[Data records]
- - - -
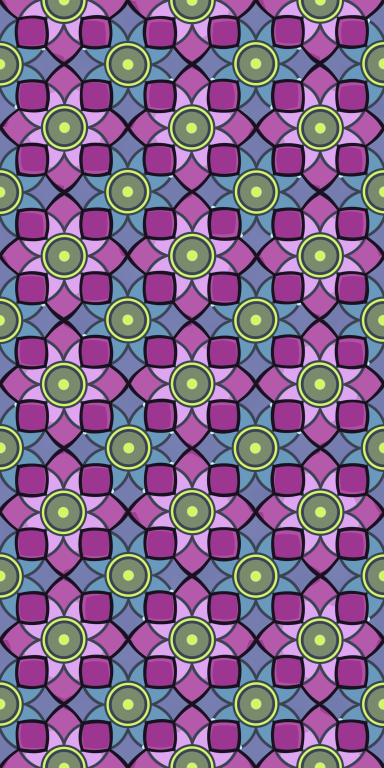
Write a Shadertoy shader that draws this pattern.

```glsl
// Interlocking eight-fold flowers on a square lattice, three across and six down:
// pink blooms lie over blue ones set half a cell away. Each is folded into one
// octant and built from arcs, then inked with hand-drawn wobble and uneven washes.

const vec3 SLATE = vec3(0.23, 0.26, 0.32);
const vec3 BLACK = vec3(0.09, 0.07, 0.12);

vec2 hash22(vec2 p) {
    vec3 q = fract(vec3(p.xyx) * vec3(0.1031, 0.1030, 0.0973));
    q += dot(q, q.yzx + 33.33);
    return fract((q.xx + q.yz) * q.zy);
}

// Gradient noise, roughly -0.7 to 0.7
float noise(vec2 p) {
    vec2 i = floor(p), f = fract(p), u = f * f * (3.0 - 2.0 * f);
    vec2 o = vec2(0.0, 1.0);
    float a = dot(hash22(i) * 2.0 - 1.0, f);
    float b = dot(hash22(i + o.yx) * 2.0 - 1.0, f - o.yx);
    float c = dot(hash22(i + o.xy) * 2.0 - 1.0, f - o.xy);
    float d = dot(hash22(i + o.yy) * 2.0 - 1.0, f - o.yy);
    return mix(mix(a, b, u.x), mix(c, d, u.x), u.y);
}

// Coverage of the inside of a signed distance, one pixel soft
float cover(float d) {
    float px = 3.0 / iResolution.x;
    return smoothstep(0.7 * px, -0.7 * px, d);
}

// Mirror into the octant between the x axis and the diagonal
vec2 foldOctant(vec2 p) {
    p = abs(p);
    return p.y > p.x ? p.yx : p;
}

// Lens-shaped petal lying at 22.5 degrees
float innerPetal(vec2 a) {
    vec2 axis = vec2(0.924, 0.383);
    float along = dot(a, axis) - 0.2;
    float across = abs(dot(a, vec2(-axis.y, axis.x)));
    return length(vec2(along, across + 0.174)) - 0.249;
}

// Four-arc square petal on the diagonal
float squarePetal(vec2 a) {
    vec2 b = abs(a - 0.25);
    return max(length(b + vec2(0.24, 0.0)), length(b + vec2(0.0, 0.24))) - 0.36;
}

// Boundary of the pointed petal reaching the cell edge
float pointedPetal(vec2 a) {
    float bulge = 0.012 * sin(3.14159 * clamp(a.y / 0.15, 0.0, 1.0));
    return (a.x + a.y - 0.5) * 0.707 - bulge;
}

// Ringed flower centre
vec3 drawDisc(vec3 col, float r) {
    vec3 lime = vec3(0.82, 0.96, 0.42);
    col = mix(col, SLATE, cover(r - 0.186));
    col = mix(col, lime, cover(r - 0.169));
    col = mix(col, SLATE, cover(r - 0.150));
    col = mix(col, vec3(0.48, 0.54, 0.43), cover(r - 0.128));
    return mix(col, lime, cover(r - 0.042));
}

void mainImage(out vec4 fragColor, in vec2 fragCoord) {
    vec2 p = fragCoord / iResolution.x * 3.0;

    // Slow drift of the whole drawing, fine wobble of the ink
    p += 0.013 * vec2(noise(p * 1.3 + 7.0), noise(p * 1.3 + 31.0));
    float wobble = 0.005 * noise(p * 7.0);
    float pen = 0.0125 + 0.005 * noise(p * 5.0 + 13.0);

    // Local frames of the pink and blue flowers
    vec2 cell = floor(p + vec2(0.0, 0.5));
    vec2 f = p - cell - vec2(0.5, 0.0);
    vec2 g = fract(p + vec2(0.5, 0.0)) - 0.5;
    vec2 a = foldOctant(f), b = foldOctant(g);
    vec2 id = cell * 4.0 + sign(f) + 40.0;
    vec2 rnd = hash22(id + 0.5 * step(abs(f.x), abs(f.y)));
    float wash = noise(p * 4.0 + 50.0);

    // Blue flower
    float petal = innerPetal(b) + wobble;
    vec3 col = vec3(0.46, 0.49, 0.69) + 0.025 * wash;
    col = mix(col, vec3(0.41, 0.60, 0.74), cover(petal));
    col = mix(col, SLATE, cover(abs(petal) - 0.011));

    // Occasional bare gap beside the square petals
    float gap = length(a - vec2(0.374, 0.162)) - 0.017;
    col = mix(col, vec3(0.80, 0.92, 0.95), cover(gap) * step(0.7, rnd.x));

    // Pink flower: pointed petals with darker washed tips, then inner petals
    float tip = pointedPetal(a) + wobble;
    float stain = cover(0.45 + 0.06 * rnd.y + 0.05 * wash - a.x - 0.4 * a.y);
    vec3 pink = mix(vec3(0.71, 0.35, 0.67), vec3(0.60, 0.20, 0.53), 0.7 * stain);
    petal = innerPetal(a) + wobble;
    float shade = cover(0.30 + 0.06 * rnd.x + 0.05 * wash - length(a));
    vec3 light = mix(vec3(0.87, 0.65, 0.94), vec3(0.79, 0.53, 0.85), shade);
    pink = mix(pink, light, cover(petal));
    pink = mix(pink, SLATE, cover(abs(petal) - 0.011));
    col = mix(col, pink, cover(tip));
    col = mix(col, BLACK, cover(abs(tip) - pen));

    // Square petals, their second coat slightly out of register
    float square = squarePetal(a) + wobble;
    vec2 shift = 0.05 * (hash22(id + 9.0) - 0.5);
    float coat = squarePetal(abs(f) + shift) + 0.012 + 0.02 * wash;
    vec3 magenta = mix(vec3(0.70, 0.31, 0.64), vec3(0.61, 0.21, 0.57), cover(coat));
    col = mix(col, magenta, cover(square));
    col = mix(col, BLACK, cover(abs(square) - pen));

    // Centres of both flowers
    col = drawDisc(col, length(f));
    col = drawDisc(col, length(vec2(g.x, fract(p.y) - 0.5)));
    fragColor = vec4(col, 1.0);
}
```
- - - -
## Exercise brief
Among the records above, find each line holding the string "flowers" and pull it out.

## Answer box
// Interlocking eight-fold flowers on a square lattice, three across and six down:
    // Local frames of the pink and blue flowers
    // Centres of both flowers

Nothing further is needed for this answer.